Major presidential appointments, such as cabinet posts, ambassadorships, and the federal courts, must be approved by the Senate.
This is a constitutional duty.
Most presidential appointments have proceeded without incident, but in recent administrations appointments have become more political.
The confirmation powers of the senators can be used to do more than advise on and consent to appointments.
They often tie up appointments because they oppose the nominee on account of his or her ideology or because they want to extract promises and commitments from the president.
The opposing party's senators are quick to object to many of the president's appointees.
What's at stake.
The Senate loses the important norm of cooperation with the president on judicial appointments, setting a dangerous precedent for future appointments under divided government.
The ability of the Senate to block the appointments of presidents is incredibly frustrating, as it prevents agencies and courts from taking care of their business.
When the Senate is not in session, a provision in the constitution allows presidents to make temporary appointments without Senate approval.
The purpose of the recess appointments was to allow presidents to fill vacancies in an era when the Senate might take a long time to convene.
Even when they are not in Washington, the senators keep the Senate in session on a technicality because they want to deny a president the chance to make a recess appointment.
President Obama argued that Congress was in recess when it made several appointments, some of which were challenged in court.

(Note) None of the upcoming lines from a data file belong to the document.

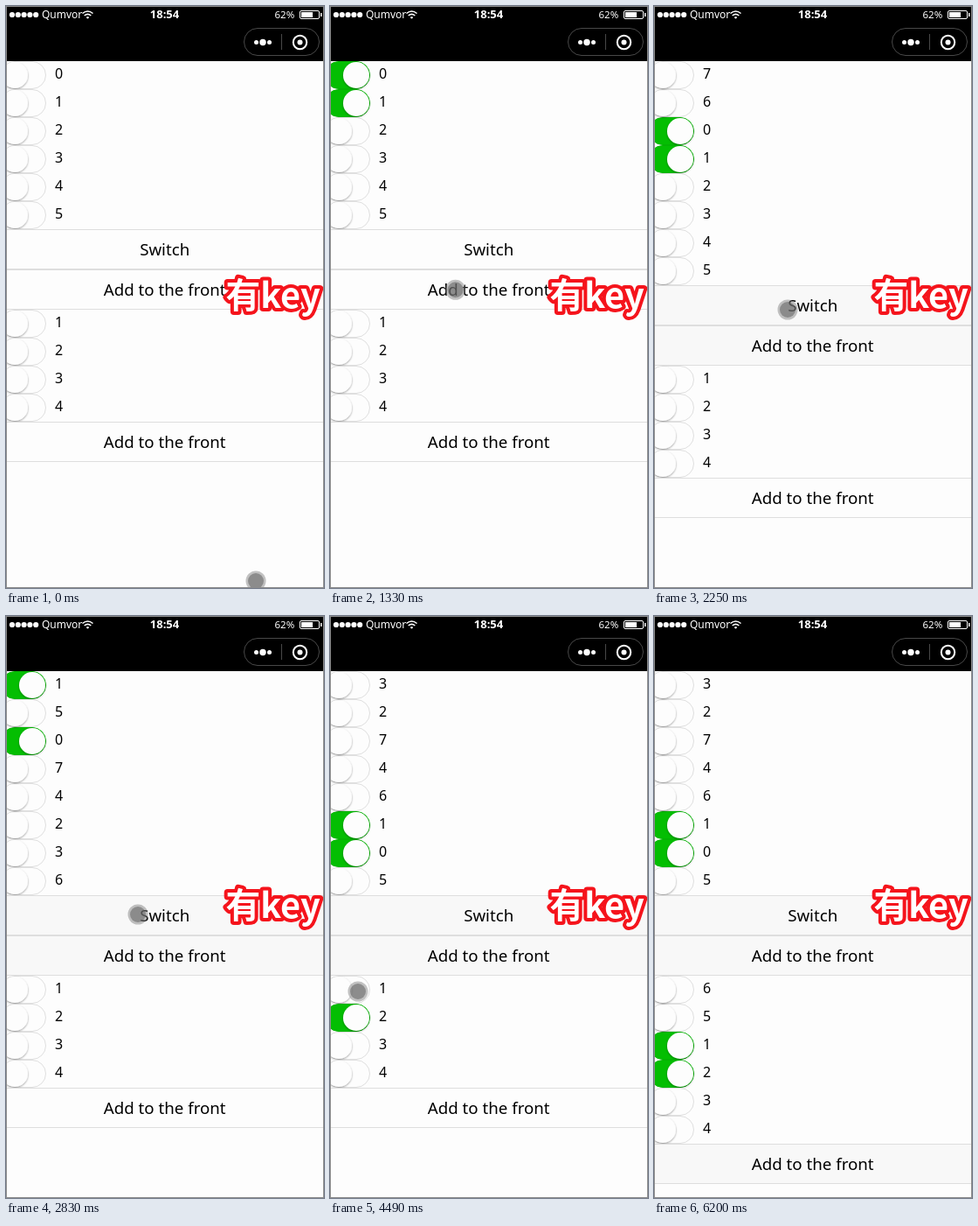
Recreate the animation shown at these times as an HTML page. Size 364 by 665 pixels, loop 6.71 s.

```html
<!DOCTYPE html>
<html lang="en">
<head>
<meta charset="utf-8">
<title>Keyed list demo</title>
<style>
  html, body { margin: 0; width: 100%; height: 100%; overflow: hidden; background: #fdfdfd; }
  svg { display: block; font-family: "Noto Sans", "Open Sans", sans-serif; }
  .badge { font: bold 39.7px "Noto Sans CJK SC", "Noto Sans CJK JP", "Noto Sans CJK", sans-serif; }
</style>
</head>
<body>
<svg id="stage" width="364" height="665" viewBox="0 0 364 665">
  <defs>
    <filter id="shadow" x="-30%" y="-30%" width="160%" height="160%">
      <feDropShadow dx="0" dy="1" stdDeviation="1.1" flood-color="#000" flood-opacity=".4"/>
    </filter>
  </defs>
  <rect width="364" height="665" fill="#fdfdfd"/>
  <g id="content"></g>

  <rect width="364" height="63" fill="#000"/>
  <g id="signal" fill="#fff"></g>
  <g fill="#fff">
    <text x="41" y="14" font-size="12" font-weight="500">Qumvor</text>
    <text x="181.500" y="14" font-size="13" font-weight="600" text-anchor="middle">18:54</text>
    <text x="307.500" y="14" font-size="11.500" font-weight="500">62%</text>
  </g>
  <g fill="none" stroke="#fff" stroke-width="1.6">
    <path d="M87.500 8.500Q93.500 3.500 99.500 8.500M89.700 11Q93.500 7.700 97.300 11"/>
    <path d="M92 13L93.500 14.200L95 13Q93.500 11.800 92 13Z" fill="#fff" stroke-width=".6"/>
  </g>
  <rect x="336.500" y="5.500" width="22" height="9" rx="1.500" fill="none" stroke="#fff"/>
  <rect x="338" y="7" width="13" height="6" fill="#fff"/>
  <rect x="360" y="8" width="1.500" height="4" fill="#fff"/>

  <rect x="272.500" y="25.500" width="86" height="31" rx="15.500" fill="#000" stroke="#484848"/>
  <path d="M315.500 32V50" stroke="#484848"/>
  <g fill="#fff">
    <circle cx="286.500" cy="41.500" r="2.500"/>
    <circle cx="294" cy="41.500" r="3.700"/>
    <circle cx="301.500" cy="41.500" r="2.500"/>
    <circle cx="336.500" cy="41.500" r="3"/>
  </g>
  <circle cx="336.500" cy="41.500" r="7.700" fill="none" stroke="#fff" stroke-width="2"/>

  <g id="pointer">
    <circle r="11.500" fill="#787878" fill-opacity=".45"/>
    <circle r="9" fill="#646464" fill-opacity=".57"/>
  </g>
  <text class="badge" x="251.500" y="344.500" fill="#fff" stroke="#f5141c" stroke-width="8"
        stroke-linejoin="round" paint-order="stroke">有key</text>
  <rect x=".5" y=".5" width="363" height="664" fill="none" stroke="#8c8c8c"/>
</svg>
<script>
const LOOP = 6710, TOP = 63, ROW = 32, BUTTON = 46, TOGGLE_MS = 170;
const content = document.getElementById('content');
const pointer = document.getElementById('pointer');

// Each step: start time and the keys listed from then on.
const upperSteps = [[0, '012345'], [1530, '6012345'], [2170, '76012345'],
                    [2560, '15074236'], [3140, '32746105']];
const lowerSteps = [[0, '1234'], [5290, '51234'], [5650, '651234']];
const upperToggles = { 0: 655, 1: 850 };
const lowerToggles = { 2: 4180, 1: 4590 };

// Pointer path: time, x, y.
const path = [
  [30, 286, 657], [240, 218, 485], [430, 92, 238], [590, 28, 80], [690, 27.5, 82],
  [770, 27.5, 107], [940, 27.5, 107], [1040, 72, 165], [1140, 90, 225], [1260, 130, 300],
  [1380, 153, 341], [1500, 153, 346], [1840, 153, 347], [2350, 153, 347], [2560, 151, 341],
  [3200, 151, 341], [3500, 125, 433], [3750, 125, 484], [3900, 88, 482], [4080, 31, 459],
  [4370, 31, 459], [4490, 32, 429], [4720, 32, 429], [4900, 100, 520], [5130, 150, 558],
  [5300, 152, 562], [5510, 155, 587], [5700, 155, 590], [5870, 157, 597], [6180, 165, 680]
];

function add(parent, tag, attrs, text) {
  const node = document.createElementNS('http://www.w3.org/2000/svg', tag);
  for (const name in attrs) node.setAttribute(name, attrs[name]);
  if (text) node.textContent = text;
  return parent.appendChild(node);
}

for (let i = 0; i < 5; i++) {
  add(document.getElementById('signal'), 'circle', { cx: 7 + i * 6.8, cy: 10, r: 3.1 });
}

function makeRow(key) {
  const group = add(content, 'g', {});
  const track = add(group, 'rect', { x: -5.5, y: 0.5, width: 51, height: 31, rx: 15.5 });
  const knob = add(group, 'circle', { cy: 16, r: 15, fill: '#fdfdfd', filter: 'url(#shadow)' });
  add(group, 'text', { x: 56, y: 20, 'font-size': 16 }, key);
  return { group, track, knob };
}

function makeList(keys, steps, toggles) {
  const rows = {};
  for (const key of keys) rows[key] = makeRow(key);
  return { rows, steps, toggles };
}

function makeButton(label, tintTime) {
  const group = add(content, 'g', {});
  const face = add(group, 'rect', { x: -2, y: 0.5, width: 368, height: BUTTON - 1, stroke: '#dedede' });
  add(group, 'text', { x: 181.7, y: 29.5, 'font-size': 18.7, 'text-anchor': 'middle' }, label);
  return { group, face, tintTime };
}

const upper = makeList('01234567', upperSteps, upperToggles);
const lower = makeList('123456', lowerSteps, lowerToggles);
const shuffleButton = makeButton('Switch', 2170);
const upperAdd = makeButton('Add to the front', 1530);
const lowerAdd = makeButton('Add to the front', 5290);

const clamp = v => Math.max(0, Math.min(1, v));
const moveTo = (node, x, y) => node.setAttribute('transform', `translate(${x} ${y})`);

function mix(from, to, k) {
  return `rgb(${from.map((v, i) => Math.round(v + (to[i] - v) * k))})`;
}

// Places the rows from y on and returns the bottom edge.
function drawList(list, y, t) {
  const order = list.steps.filter(step => step[0] <= t).pop()[1];
  for (const key in list.rows) {
    const { group, track, knob } = list.rows[key];
    const index = order.indexOf(key);
    group.setAttribute('display', index < 0 ? 'none' : 'inline');
    moveTo(group, 0, y + index * ROW);
    const start = list.toggles[key];
    const linear = start === undefined ? 0 : clamp((t - start) / TOGGLE_MS);
    const on = 1 - (1 - linear) ** 2;
    knob.setAttribute('cx', 10 + 20 * on);
    track.setAttribute('fill', mix([253, 253, 253], [4, 190, 2], on));
    track.setAttribute('stroke', mix([223, 223, 223], [4, 180, 2], on));
  }
  return y + order.length * ROW;
}

function drawButton(button, y, t) {
  moveTo(button.group, 0, y);
  button.face.setAttribute('fill', t < button.tintTime ? '#fdfdfd' : '#f8f8f8');
  return y + BUTTON;
}

function drawPointer(t) {
  const last = path[path.length - 1];
  pointer.setAttribute('display', t < last[0] ? 'inline' : 'none');
  const next = path.findIndex(point => point[0] > t);
  if (next < 0) return;
  const b = path[next], a = path[Math.max(0, next - 1)];
  const k = b === a ? 0 : (t - a[0]) / (b[0] - a[0]);
  moveTo(pointer, a[1] + (b[1] - a[1]) * k, a[2] + (b[2] - a[2]) * k);
}

function render(t) {
  let y = drawList(upper, TOP, t);
  y = drawButton(shuffleButton, y, t);
  y = drawButton(upperAdd, y, t);
  y = drawList(lower, y, t);
  drawButton(lowerAdd, y, t);
  drawPointer(t);
}

const startTime = performance.now();
function tick() {
  render((performance.now() - startTime) % LOOP);
  requestAnimationFrame(tick);
}
tick();
</script>
</body>
</html>
```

The difference in constituencies is a final built-in source of institutional conflict between Congress and the president.
Presidents look at each policy in terms of a national constituency and their own policy program, whereas members of Congress take a different view.
Clean air may be a national priority for the president.
If a clean air bill is passed, some members of Congress might have to close factories in their districts because it would not be profitable to bring them up to emissions standards, or shut down soft coal mines because the bill would kill the market for high-sulfur coal.
Within an era of hyperpartisanship, opposition members can get their bases excited just by opposing the president's agenda.
Public policy looks very different from the perspective of congressional offices than it does from the Oval Office.
Congress makes the laws and the courts interpret them, that's what the constitutional relationship between the federal courts and Congress is all about.
The power of judicial review is not mentioned in the Constitution, but the Supreme Court has the job of deciding if laws and procedures are consistent with the Constitution.
The judiciary is independent of the other branches, but this selfsufficiency is only a matter of degree.
Congress is charged with setting up the lower federal courts and determining the salaries for judges, with the interesting constitutional provision that a judge's salary cannot be cut.
Congress has the power to decide which courts hear which cases.
Congress exerts power over the courts by passing laws that limit the courts' discretion to rule or impose sentences as judges think best.
In the 1980s, Congress passed strict drug laws that required mandatory sentences for offenders, but judges could not sentence someone for less than the minimum time that Congress defined in legislation.
Congress can remove the ability of federal courts and the Supreme Court to interpret constitutional issues by trying to amend the Constitution.
The Constitution gives both the House and the Senate great power, but it is done in a backhanded way known as checks and balances.
The Senate and the House have the same lawmaking functions, but they have to approve legislation.
They are checked by the courts and the president.
The legislature can't operate without the cooperation of the other two branches if it can demonstrate unusual internal strength and consensus.
There are checks and balances between the executive and judicial branches.